Foundational issues in personality psychology, including the personality construct, levels of analysis in personality psychology, the nature and purpose of personality theories, and criteria for evaluating the adequacy of psychological theories. Major domains of knowledge and theoretical perspectives on the psychology of personality, including biological, psychodynamic, dispositional (trait), cognitive, affective, and social/cultural approaches. Consideration of psychological adjustment and psychopathology in relation to personality psychology. Prerequisite: 111. Typically offered every year.

PSYC 381 – Psychological Disorders

This course provides an overview of various forms of psychological disorders. Students will become familiar with the major categories, signs, and symptoms of psychological disorders according to the Diagnostic and Statistical Manual of Mental disorders, as well as cultural conceptualizations of distress and how etiology, symptoms, and treatment may differ across cultural groups. Students will explore how symptoms of mental illness may be viewed from a holistic perspective and how to consider the impact of stigma in the classification of disorders. They will be encouraged to seek to understand and empathize with the varied experiences and perspectives of individuals suffering from psychological distress, particularly through case studies. Prerequisite: PSYC 111. Offered every semester.

PSYC 382 – Neuropsychology

This course explores one of the fastest growing areas of psychology. Neuropsychology is the study of brain-behavior relationships in health and disease. This course will cover assessment, diagnosis, and treatment of various difficulties from infancy through old age. Central to this will be a working understanding of the central nervous system. Prerequisite: 111. Typically offered every other year.

PSYC 392 – History of Psychology

Historical analysis of psychology from the field’s beginnings in philosophy and the natural sciences through the 1980s. Students will give presentations and engage in other activities (e.g., class discussion) based on their own research on the history of psychology. Prerequisites: PSYC major, Senior standing and 20 credits in psychology. Offered every year.

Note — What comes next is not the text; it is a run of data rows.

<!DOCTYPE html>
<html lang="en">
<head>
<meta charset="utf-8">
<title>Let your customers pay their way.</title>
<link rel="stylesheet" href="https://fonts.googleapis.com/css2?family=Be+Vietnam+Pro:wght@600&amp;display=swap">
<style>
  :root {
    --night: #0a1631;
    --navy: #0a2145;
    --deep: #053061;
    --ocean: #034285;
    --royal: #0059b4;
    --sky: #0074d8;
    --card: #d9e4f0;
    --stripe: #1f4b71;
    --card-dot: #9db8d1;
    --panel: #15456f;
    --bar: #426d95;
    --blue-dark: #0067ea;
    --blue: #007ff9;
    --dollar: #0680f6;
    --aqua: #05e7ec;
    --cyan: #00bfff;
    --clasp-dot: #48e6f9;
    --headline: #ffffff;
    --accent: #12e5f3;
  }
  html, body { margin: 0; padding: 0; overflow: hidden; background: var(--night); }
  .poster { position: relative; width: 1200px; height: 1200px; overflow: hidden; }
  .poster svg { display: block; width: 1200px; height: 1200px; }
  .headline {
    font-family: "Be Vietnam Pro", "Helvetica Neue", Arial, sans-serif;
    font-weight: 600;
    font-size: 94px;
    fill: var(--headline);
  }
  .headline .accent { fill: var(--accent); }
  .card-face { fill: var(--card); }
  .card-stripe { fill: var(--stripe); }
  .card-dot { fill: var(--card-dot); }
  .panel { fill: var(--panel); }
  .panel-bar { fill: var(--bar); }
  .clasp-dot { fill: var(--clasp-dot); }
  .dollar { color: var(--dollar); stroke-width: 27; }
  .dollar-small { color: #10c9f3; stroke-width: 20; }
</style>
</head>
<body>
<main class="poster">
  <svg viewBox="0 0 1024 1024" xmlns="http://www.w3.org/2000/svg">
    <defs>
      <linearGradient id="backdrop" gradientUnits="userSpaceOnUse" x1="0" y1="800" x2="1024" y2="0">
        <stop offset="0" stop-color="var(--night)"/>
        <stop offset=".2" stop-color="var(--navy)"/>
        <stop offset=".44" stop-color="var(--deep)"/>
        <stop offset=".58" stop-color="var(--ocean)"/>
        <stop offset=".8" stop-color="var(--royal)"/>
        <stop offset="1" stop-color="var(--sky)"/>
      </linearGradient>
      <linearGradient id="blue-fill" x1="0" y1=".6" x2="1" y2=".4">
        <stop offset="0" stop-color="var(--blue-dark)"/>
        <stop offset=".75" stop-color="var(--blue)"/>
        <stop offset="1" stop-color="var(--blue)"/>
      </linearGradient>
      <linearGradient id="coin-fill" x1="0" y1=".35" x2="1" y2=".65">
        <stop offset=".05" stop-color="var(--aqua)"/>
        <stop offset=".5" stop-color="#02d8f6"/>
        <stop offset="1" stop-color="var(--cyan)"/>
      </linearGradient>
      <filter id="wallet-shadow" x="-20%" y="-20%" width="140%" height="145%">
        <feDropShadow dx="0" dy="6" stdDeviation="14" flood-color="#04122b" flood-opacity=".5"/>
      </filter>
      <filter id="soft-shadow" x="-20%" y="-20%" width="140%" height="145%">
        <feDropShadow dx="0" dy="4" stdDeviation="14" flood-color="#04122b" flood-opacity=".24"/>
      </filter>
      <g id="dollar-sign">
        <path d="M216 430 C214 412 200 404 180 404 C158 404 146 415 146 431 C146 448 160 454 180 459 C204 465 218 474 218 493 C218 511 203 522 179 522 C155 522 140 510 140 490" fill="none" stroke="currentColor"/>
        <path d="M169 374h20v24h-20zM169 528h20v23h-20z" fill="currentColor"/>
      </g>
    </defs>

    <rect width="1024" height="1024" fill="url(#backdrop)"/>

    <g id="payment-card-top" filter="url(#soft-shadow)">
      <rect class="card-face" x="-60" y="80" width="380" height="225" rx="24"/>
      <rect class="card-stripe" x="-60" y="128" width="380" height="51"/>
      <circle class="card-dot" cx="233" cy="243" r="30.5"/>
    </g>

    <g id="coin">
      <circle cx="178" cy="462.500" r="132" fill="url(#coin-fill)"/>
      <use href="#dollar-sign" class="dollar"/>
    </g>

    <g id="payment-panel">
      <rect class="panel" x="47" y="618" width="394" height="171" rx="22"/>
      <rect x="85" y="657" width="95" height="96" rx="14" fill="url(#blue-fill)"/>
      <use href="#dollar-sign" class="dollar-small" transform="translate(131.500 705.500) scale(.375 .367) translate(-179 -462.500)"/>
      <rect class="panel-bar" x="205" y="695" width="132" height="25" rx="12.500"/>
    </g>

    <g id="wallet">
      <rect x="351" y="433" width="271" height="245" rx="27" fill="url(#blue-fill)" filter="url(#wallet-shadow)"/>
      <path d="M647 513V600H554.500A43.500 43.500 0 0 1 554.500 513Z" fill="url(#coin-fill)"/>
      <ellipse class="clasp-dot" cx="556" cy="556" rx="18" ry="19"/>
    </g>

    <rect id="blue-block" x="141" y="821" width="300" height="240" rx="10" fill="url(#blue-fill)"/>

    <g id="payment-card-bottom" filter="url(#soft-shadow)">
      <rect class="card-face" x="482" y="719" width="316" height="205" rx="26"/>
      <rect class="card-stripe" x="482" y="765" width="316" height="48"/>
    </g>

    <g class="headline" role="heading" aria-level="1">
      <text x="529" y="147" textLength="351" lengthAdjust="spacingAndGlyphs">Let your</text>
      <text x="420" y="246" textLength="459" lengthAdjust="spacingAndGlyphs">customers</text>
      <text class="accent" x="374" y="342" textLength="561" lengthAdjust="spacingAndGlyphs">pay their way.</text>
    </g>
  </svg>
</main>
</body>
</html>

PSYC 393 – Psychology Seminar

Detailed consideration of special topic; library research and possible laboratory work included; participants will prepare and present a major paper to seminar participants. Prerequisites: PSYC major and Junior or Senior standing. Typically offered every semester.

PSYC 396 – Senior Thesis

Limited study examining a student’s own researchable hypothesis in consultation with one or more department members. Prerequisites: Senior standing and 20 credits in psychology. Students typically enroll for 3 credits in Fall and for 1 credit in Spring of their senior year.

PSYC 397 – Psychology Internship

Internship in an approved setting. Work experience in an area of applied psychology supervised by agency personnel and department coordinator. Prerequisites: Senior standing, 20 credits in psychology and approval of department chair.

COLG 398 – Distinguished Thesis

Student will work closely with a faculty advisor from the student’s major department writing a thesis, often in an area closely related to the advisor’s own research or creative work. This research will typically take place over the course of one academic year or longer, and includes a prerequisite for a proposal (COLG 396). Student will form a committee comprised of 1 advisor and 2 readers. The thesis culminates in a 60-minute defense. Senior standing is required to enroll in All College Thesis. May be split between semesters. Offered for A-F grading only. Prerequisites for Psychology: GPA of 3.4 or above and approval of the department chair. Students are encouraged to enroll for 3 credits in the Fall and for 1 credit in the Spring of their senior year.